Step 3: Verify and Cleanse Data
Since expense data is analyzed, interpreted, and showcased to draw inferences and make decisions, it becomes imperative that such data is a true representation of all transactions. Validating transaction entries include tallying the data entries with receipts, inventory, communication, etc. Cleaning the data includes activities such as removing duplicates, errors, spelling mistakes, and such.
Nonetheless, spend data may not always be accurate considering manual processes, differences in formats, data fields, etc. This requires maintaining a standardized format for versatile fields such as currency, dates, etc.

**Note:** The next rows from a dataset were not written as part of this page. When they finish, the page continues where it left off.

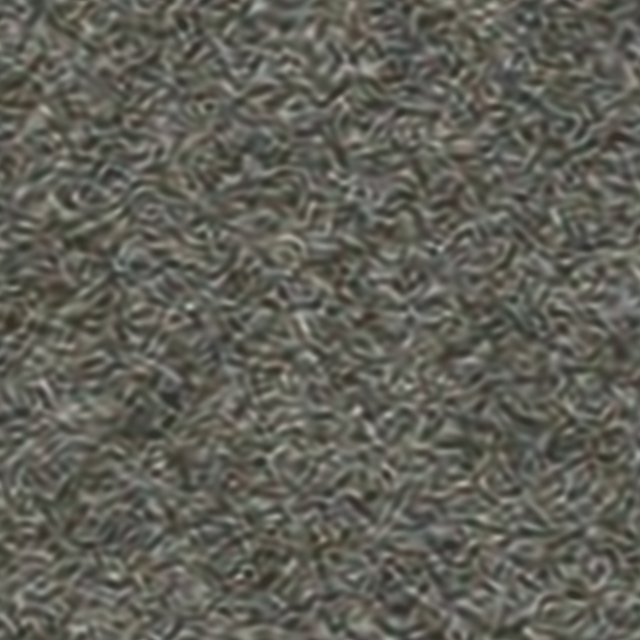
Write a Shadertoy shader that draws this texture.

```glsl
// Mottled grey-olive grain: short, wormy light and dark flecks lying mostly flat.
// Each grid cell drops one small rippled wavelet at a random place, direction
// and phase; their sum gives the grain, and coarser sums vary tone and tint.

vec3 hash3(vec2 cell) {
    vec3 q = fract(cell.xyx * vec3(0.1031, 0.1030, 0.0973));
    q += dot(q, q.yxz + 33.33);
    return fract((q.xxy + q.yzz) * q.zyx);
}

// Cellular wavelet noise, about unit deviation; spread is the range of directions.
float waveletNoise(vec2 p, float spread) {
    vec2 home = floor(p);
    float sum = 0.0;
    for (int y = -2; y <= 2; y++) {
        for (int x = -2; x <= 2; x++) {
            vec2 cell = home + vec2(x, y);
            vec3 place = hash3(cell + 17.0);
            vec3 wave = hash3(cell + 141.0);
            vec2 d = p - cell - place.xy;
            float envelope = max(1.0 - dot(d, d) * 0.25, 0.0);
            envelope *= envelope;
            float angle = 1.571 + (wave.x - 0.5) * spread;
            float frequency = mix(0.28, 0.88, wave.y);
            float ripple = dot(d, vec2(cos(angle), sin(angle))) * frequency;
            sum += envelope * envelope * cos(6.2832 * (ripple + wave.z));
        }
    }
    return sum * 1.2;
}

void mainImage(out vec4 fragColor, in vec2 fragCoord) {
    vec2 uv = fragCoord / iResolution.y;

    // Fine flecks over faint, broader patches
    float grain = 0.92 * waveletNoise(uv * vec2(56.0, 60.0) + 60.0, 2.5)
                + 0.20 * waveletNoise(uv * 19.0 + 230.0, 3.14)
                + 0.20 * waveletNoise(uv * 7.0 + 410.0, 3.14);

    // Highlights reach a little further than shadows
    float tone = 0.374 + 0.082 * (grain + 0.08 * (grain * grain - 1.0));
    tone = max(tone, 0.19);
    vec3 color = vec3(tone + 0.002, tone, tone - 0.033);

    // Slight drift between rusty and green, and between warm and cool
    float rust = waveletNoise(uv * 24.0 + 530.0, 3.14);
    float warmth = waveletNoise(uv * 15.0 + 710.0, 3.14);
    color += rust * vec3(0.007, -0.004, -0.001);
    color += warmth * vec3(0.003, 0.001, -0.008);

    fragColor = vec4(clamp(color, 0.0, 1.0), 1.0);
}
```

For a detailed explanation on how a single taxonomy structure can be maintained, here’s a link to the whitepaper “Spend Analysis: Making Sense of Data.”
Step 4: Categorise the Spend Data
Spend data can be classified as various types of spends. These categories and classifications can be created depending on an organization’s objectives and operations. It is necessary to keep in mind that the groups prepared by the authorities for this classification should cover all spend to bring them under one view.
Based on information that one needs, data can be variously categorized. For example, IT services may be categorized as ‘Types of IT services’ or tagged by its ‘vendor name.’ Here, it becomes necessary for an organization to prioritize its needs which requires the understanding of spend per vendor or spend per activity, and therefore build the categories accordingly.
Step 5: Analyse Spend
Analyzing the spend data that has been collected, cleansed, and classified in the previous steps should help capture recurring spend activities and other anomalies; calculate aggregates/averages, percentages, etc.
To achieve the above, induction of an expert human analyst and technologies such as artificial intelligence (AI) and machine learning (ML) are recommended. Here’s a Hackett Group report that gives cost benchmarking guidelines. This report will help organizations benchmark their employee compensation costs or outsourcing costs and derive a cost-benefit analysis by calculating the ROI.
Step 6: Strategize and Execute
Execute changes concluded and decided upon based on The project, if introduced from scratch, can be rolled out in phases and spend data can be collected and analyzed department-wise if not organization-wide to test and correct the procedure.
Change management is often a challenging activity, and for it to be successful, it requires acceptance and participation of all stakeholders.
Step 7: Forecast to Foresee
Forecast spend activities based on the data collected. Collecting accurate and regular data, once the spend management process is in place, is easy and effective. It helps to track and identify trends in data which in turn helps forecast spend scenarios making it easy to plan for the slacks and booms.
Data forecasting, as discussed above, depends on the accuracy of the data collected and the ability of the analyst. However, with e-procurement systems that use Artificial Intelligence (AI), categorizing and managing spend data has become a cake-walk. For a detailed look into what an advanced spend analysis structure looks like, refer to this whitepaper.
Food for Thought
Spend management, in any organizational lifecycle, gains importance as soon as expenditures start growing exponentially. Until then, firms are never worried about late payments, percentage point discounts, or even vendor performance. The growth of expenditures is proportionate to the importance of spend management. If you are in a tough spend management situation, tell us if you’ve thought of building and maintaining a clutter-free, optimum spend process in your firm? With the steps discussed, we assure you that it is possible to manage to spend before it goes out of hand. Also, for some of you who follow best practices in spend management—tell us if cost saving should be a one-time motivation or should be undertaken to achieve business targets year-on-year? (We fancy the later, don’t you?)